**Task instructions:** Every line below that holds the string "circle" should be copied out.

**Data for this exercise:**
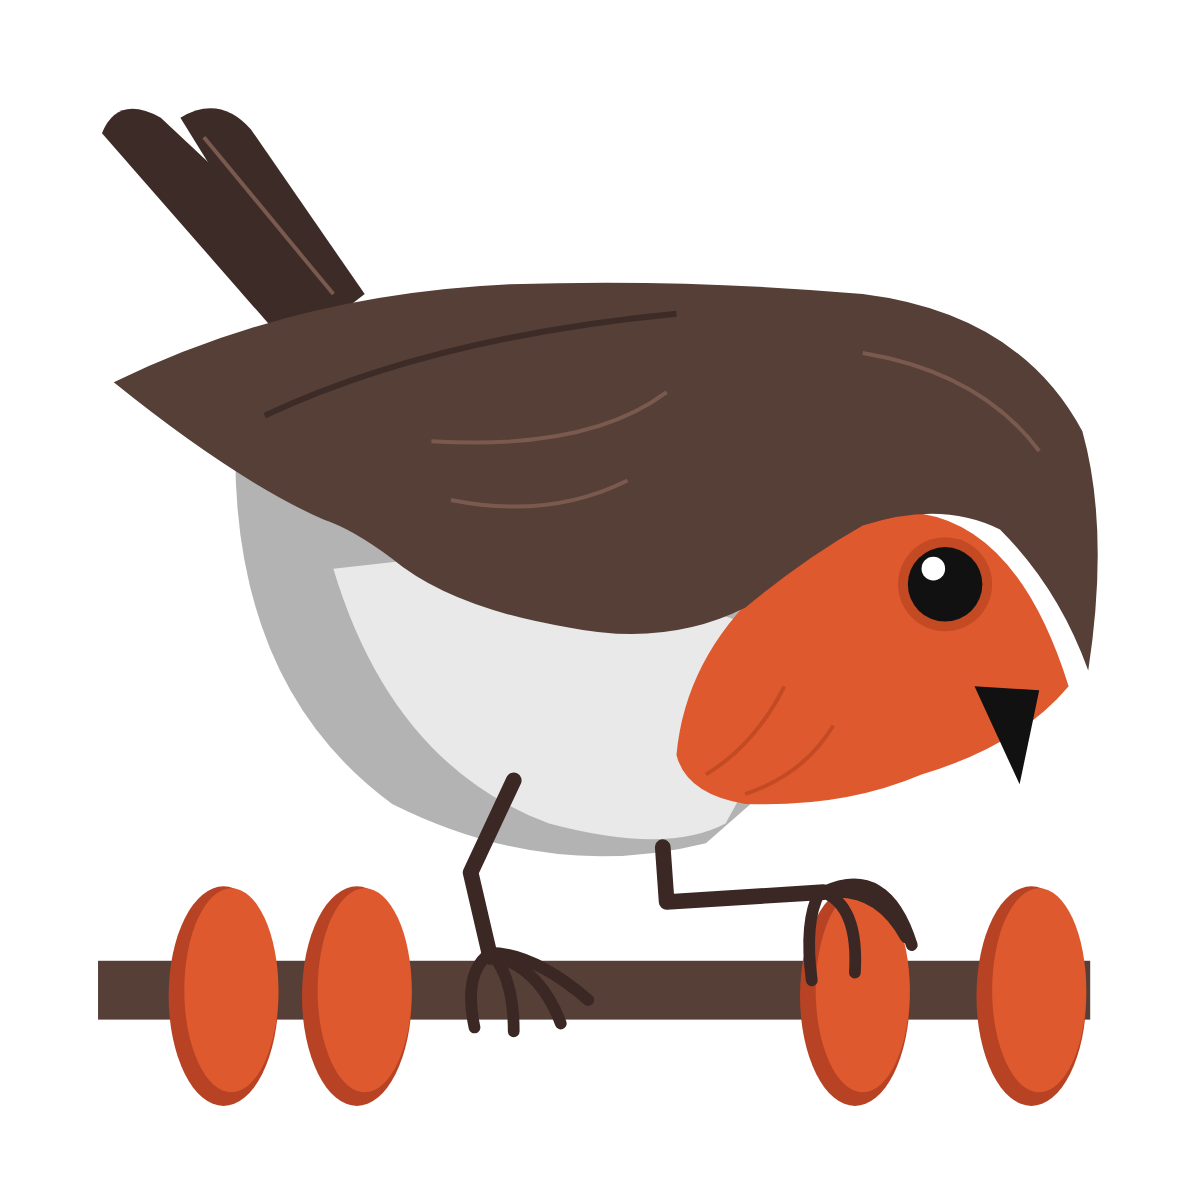
<!DOCTYPE html>
<html lang="en">
<head>
<meta charset="utf-8">
<title>Robin on a Beaded Perch</title>
<link rel="stylesheet" href="https://fonts.googleapis.com/css2?family=Inter&display=swap">
<style>
  :root {
    --paper: #ffffff;
    --brown-dark: #3d2b27;
    --brown: #553f37;
    --brown-line: #7a5a4e;
    --breast: #de5a2e;
    --breast-shade: #c44a24;
    --belly-white: #e9e9e9;
    --belly-grey: #b3b3b3;
    --ink: #111111;
    --leg: #3b2824;
    --bead: #de5a2e;
    --bead-shade: #b84324;
  }
  html, body {
    margin: 0;
    width: 1200px;
    height: 1200px;
    overflow: hidden;
    background: var(--paper);
    font-family: "Inter", sans-serif;
  }
  .robin-artwork { display: block; width: 1200px; height: 1200px; }
</style>
</head>
<body>
<svg class="robin-artwork" viewBox="0 0 612 612" role="img" aria-label="Robin perched on a branch with orange beads">
  <defs>
    <g id="bead">
      <ellipse cx="0" cy="0" rx="28" ry="56" fill="var(--bead-shade)"/>
      <ellipse cx="4" cy="-3" rx="24" ry="52" fill="var(--bead)"/>
    </g>
  </defs>

  <g class="tail">
    <path d="M52 68 Q60 48 82 60 L178 150 L150 180 Z" fill="var(--brown-dark)"/>
    <path d="M92 60 Q112 48 128 66 L186 150 L160 170 Z" fill="var(--brown-dark)"/>
    <path d="M104 70 L170 150" stroke="var(--brown-line)" stroke-width="2" fill="none"/>
  </g>

  <g class="belly">
    <path d="M120 225 Q118 350 200 410 Q280 450 360 430 L440 360 L400 240 L140 200 Z" fill="var(--belly-grey)"/>
    <path d="M170 290 Q200 390 280 420 Q340 436 370 420 L420 330 L260 280 Z" fill="var(--belly-white)"/>
  </g>

  <g class="breast">
    <path d="M345 385 Q350 330 400 290 Q430 262 470 262 Q520 270 545 350 Q520 380 470 395 Q430 412 380 410 Q350 405 345 385 Z" fill="var(--breast)"/>
    <path d="M360 395 Q385 380 400 350 M380 405 Q410 395 425 370" stroke="var(--breast-shade)" stroke-width="2" fill="none"/>
  </g>

  <g class="back-and-head">
    <path d="M58 195 Q150 150 260 145 Q350 142 440 150 Q520 160 552 220 Q566 270 555 342 Q540 300 510 270 Q480 255 440 268 Q410 285 380 310 Q340 330 290 320 Q230 310 200 285 Q180 270 165 265 Q120 245 58 195 Z" fill="var(--brown)"/>
    <path d="M135 212 Q220 172 345 160" stroke="var(--brown-dark)" stroke-width="3" fill="none"/>
    <path d="M230 255 Q280 265 320 245 M220 225 Q300 230 340 200" stroke="var(--brown-line)" stroke-width="2" fill="none"/>
    <path d="M440 180 Q500 190 530 230" stroke="var(--brown-line)" stroke-width="2" fill="none"/>
  </g>

  <g class="face">
    <circle cx="482" cy="298" r="24" fill="var(--breast-shade)"/>
    <circle cx="482" cy="298" r="19" fill="var(--ink)"/>
    <circle cx="476" cy="290" r="6" fill="var(--paper)"/>
    <path d="M497 350 L530 352 L520 400 Z" fill="var(--ink)"/>
  </g>

  <g class="perch">
    <rect x="50" y="490" width="506" height="30" fill="var(--brown)"/>
    <use href="#bead" x="114" y="508"/>
    <use href="#bead" x="182" y="508"/>
    <use href="#bead" x="436" y="508"/>
    <use href="#bead" x="526" y="508"/>
  </g>

  <g class="legs" fill="none" stroke="var(--leg)" stroke-linecap="round" stroke-linejoin="round">
    <path d="M262 398 L240 445 L250 488" stroke-width="8"/>
    <path d="M250 486 Q236 496 242 524 M252 488 Q262 500 262 526 M254 488 Q276 495 286 522 M250 486 Q272 486 300 510" stroke-width="6"/>
    <path d="M338 432 L340 460 L420 455" stroke-width="8"/>
    <path d="M418 455 Q410 470 414 500 M420 455 Q438 462 436 496 M422 455 Q448 452 462 478 M420 455 Q452 440 465 482" stroke-width="6"/>
  </g>
</svg>
</body>
</html>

**Result for this task:**
    <circle cx="482" cy="298" r="24" fill="var(--breast-shade)"/>
    <circle cx="482" cy="298" r="19" fill="var(--ink)"/>
    <circle cx="476" cy="290" r="6" fill="var(--paper)"/>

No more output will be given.